------ Given records
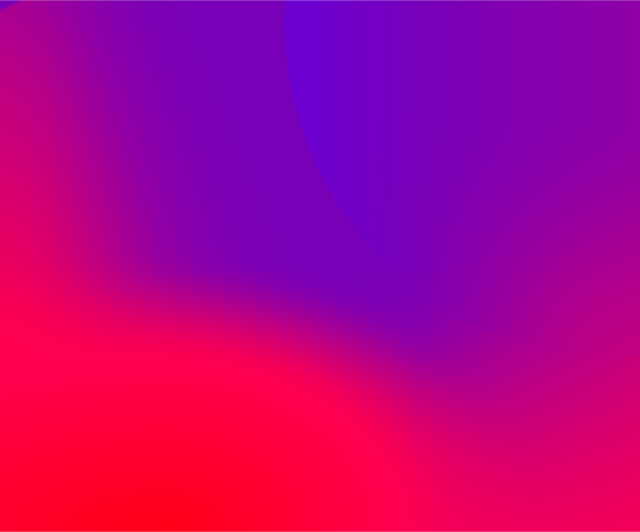
Write a WebGL 1 fragment shader that draws this background.

```glsl
precision highp float;
// Violet to red gradient background with a soft red glow and a large translucent disc.
uniform vec2 u_resolution;

const vec3 BLUE_VIOLET = vec3(0.42, 0.0, 0.83);
const vec3 VIOLET = vec3(0.47, 0.0, 0.72);
const vec3 CRIMSON = vec3(1.0, 0.0, 0.31);
const vec3 RED = vec3(1.0, 0.0, 0.09);

// Heat below 0 is blue violet, 0 violet, 1 crimson and 2 red.
vec3 heatColor(float heat) {
  vec3 color = mix(VIOLET, CRIMSON, clamp(heat, 0.0, 1.0));
  color = mix(color, RED, clamp(heat - 1.0, 0.0, 1.0));
  return mix(color, BLUE_VIOLET, clamp(-heat / 0.12, 0.0, 1.0));
}

// Joins two heats without exceeding 1.
float screenBlend(float a, float b) {
  return 1.0 - (1.0 - a) * (1.0 - b);
}

// Distance from the glow centre, where 1 is the rim of an uneven ellipse.
float glowDistance(vec2 uv) {
  vec2 offset = uv - vec2(0.26, 0.0);
  float width = offset.x < 0.0 ? 0.65 : 0.365;
  return length(offset / vec2(width, 0.32));
}

// Warm left side, lower right floor, right edge and the bottom glow.
float backgroundHeat(vec2 uv) {
  float depth = 1.0 - uv.y;
  float spread = uv.x / (0.15 + 0.14 * depth);
  float left = min(0.35 + depth, 1.0) * exp(-spread * spread);
  float ground = 0.9 * smoothstep(0.45, 1.1, depth) * smoothstep(0.4, 0.8, uv.x);
  float right = clamp((uv.x - 0.65) / 0.35, 0.0, 1.0)
              * (0.17 + 0.3 * smoothstep(0.1, 0.6, depth));
  float glow = glowDistance(uv);
  float halo = 1.0 - smoothstep(0.95, 1.65, glow);
  float heat = screenBlend(screenBlend(left, halo), screenBlend(ground, right));
  return heat + max(1.0 - glow, 0.0);
}

// Cool on the left of the disc, warming toward its lower right.
float discHeat(vec2 uv) {
  float across = mix(-0.12, 0.17, clamp((uv.x - 0.44) / 0.56, 0.0, 1.0));
  float lower = smoothstep(0.2, 0.75, 1.0 - uv.y);
  return across + 0.4 * lower * smoothstep(0.55, 0.95, uv.x);
}

// Smooth coverage of the region where the distance is negative.
float coverage(float dist, float softness) {
  return 1.0 - smoothstep(-softness, softness, dist);
}

void main() {
  vec2 uv = gl_FragCoord.xy / u_resolution;
  float aspect = u_resolution.x / u_resolution.y;
  float edge = 0.8 / u_resolution.y;
  vec3 color = heatColor(backgroundHeat(uv));

  // Large disc at the upper right
  vec2 discCenter = vec2(0.969 * aspect, 0.958);
  float disc = length(vec2(uv.x * aspect, uv.y) - discCenter) - 0.631;
  color = mix(color, heatColor(discHeat(uv)), coverage(disc, edge));

  // Violet sliver in the upper left corner
  vec2 corner = vec2(uv.x * aspect, 1.0 - uv.y);
  float sliver = dot(corner, normalize(vec2(0.45, 1.0))) - 0.017;
  color = mix(color, VIOLET, coverage(sliver, edge));

  // Pale hairlines along the top and bottom
  float border = min(uv.y, 1.0 - uv.y) - 0.0016;
  color = mix(color, vec3(1.0), 0.25 * coverage(border, edge));

  gl_FragColor = vec4(color, 1.0);
}
```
------------
What you should do —
When repeating the material above, keep every line exact and drop all pictures.

Solved exercise —
Write a WebGL 1 fragment shader that draws this background.

```glsl
precision highp float;
// Violet to red gradient background with a soft red glow and a large translucent disc.
uniform vec2 u_resolution;

const vec3 BLUE_VIOLET = vec3(0.42, 0.0, 0.83);
const vec3 VIOLET = vec3(0.47, 0.0, 0.72);
const vec3 CRIMSON = vec3(1.0, 0.0, 0.31);
const vec3 RED = vec3(1.0, 0.0, 0.09);

// Heat below 0 is blue violet, 0 violet, 1 crimson and 2 red.
vec3 heatColor(float heat) {
  vec3 color = mix(VIOLET, CRIMSON, clamp(heat, 0.0, 1.0));
  color = mix(color, RED, clamp(heat - 1.0, 0.0, 1.0));
  return mix(color, BLUE_VIOLET, clamp(-heat / 0.12, 0.0, 1.0));
}

// Joins two heats without exceeding 1.
float screenBlend(float a, float b) {
  return 1.0 - (1.0 - a) * (1.0 - b);
}

// Distance from the glow centre, where 1 is the rim of an uneven ellipse.
float glowDistance(vec2 uv) {
  vec2 offset = uv - vec2(0.26, 0.0);
  float width = offset.x < 0.0 ? 0.65 : 0.365;
  return length(offset / vec2(width, 0.32));
}

// Warm left side, lower right floor, right edge and the bottom glow.
float backgroundHeat(vec2 uv) {
  float depth = 1.0 - uv.y;
  float spread = uv.x / (0.15 + 0.14 * depth);
  float left = min(0.35 + depth, 1.0) * exp(-spread * spread);
  float ground = 0.9 * smoothstep(0.45, 1.1, depth) * smoothstep(0.4, 0.8, uv.x);
  float right = clamp((uv.x - 0.65) / 0.35, 0.0, 1.0)
              * (0.17 + 0.3 * smoothstep(0.1, 0.6, depth));
  float glow = glowDistance(uv);
  float halo = 1.0 - smoothstep(0.95, 1.65, glow);
  float heat = screenBlend(screenBlend(left, halo), screenBlend(ground, right));
  return heat + max(1.0 - glow, 0.0);
}

// Cool on the left of the disc, warming toward its lower right.
float discHeat(vec2 uv) {
  float across = mix(-0.12, 0.17, clamp((uv.x - 0.44) / 0.56, 0.0, 1.0));
  float lower = smoothstep(0.2, 0.75, 1.0 - uv.y);
  return across + 0.4 * lower * smoothstep(0.55, 0.95, uv.x);
}

// Smooth coverage of the region where the distance is negative.
float coverage(float dist, float softness) {
  return 1.0 - smoothstep(-softness, softness, dist);
}

void main() {
  vec2 uv = gl_FragCoord.xy / u_resolution;
  float aspect = u_resolution.x / u_resolution.y;
  float edge = 0.8 / u_resolution.y;
  vec3 color = heatColor(backgroundHeat(uv));

  // Large disc at the upper right
  vec2 discCenter = vec2(0.969 * aspect, 0.958);
  float disc = length(vec2(uv.x * aspect, uv.y) - discCenter) - 0.631;
  color = mix(color, heatColor(discHeat(uv)), coverage(disc, edge));

  // Violet sliver in the upper left corner
  vec2 corner = vec2(uv.x * aspect, 1.0 - uv.y);
  float sliver = dot(corner, normalize(vec2(0.45, 1.0))) - 0.017;
  color = mix(color, VIOLET, coverage(sliver, edge));

  // Pale hairlines along the top and bottom
  float border = min(uv.y, 1.0 - uv.y) - 0.0016;
  color = mix(color, vec3(1.0), 0.25 * coverage(border, edge));

  gl_FragColor = vec4(color, 1.0);
}
```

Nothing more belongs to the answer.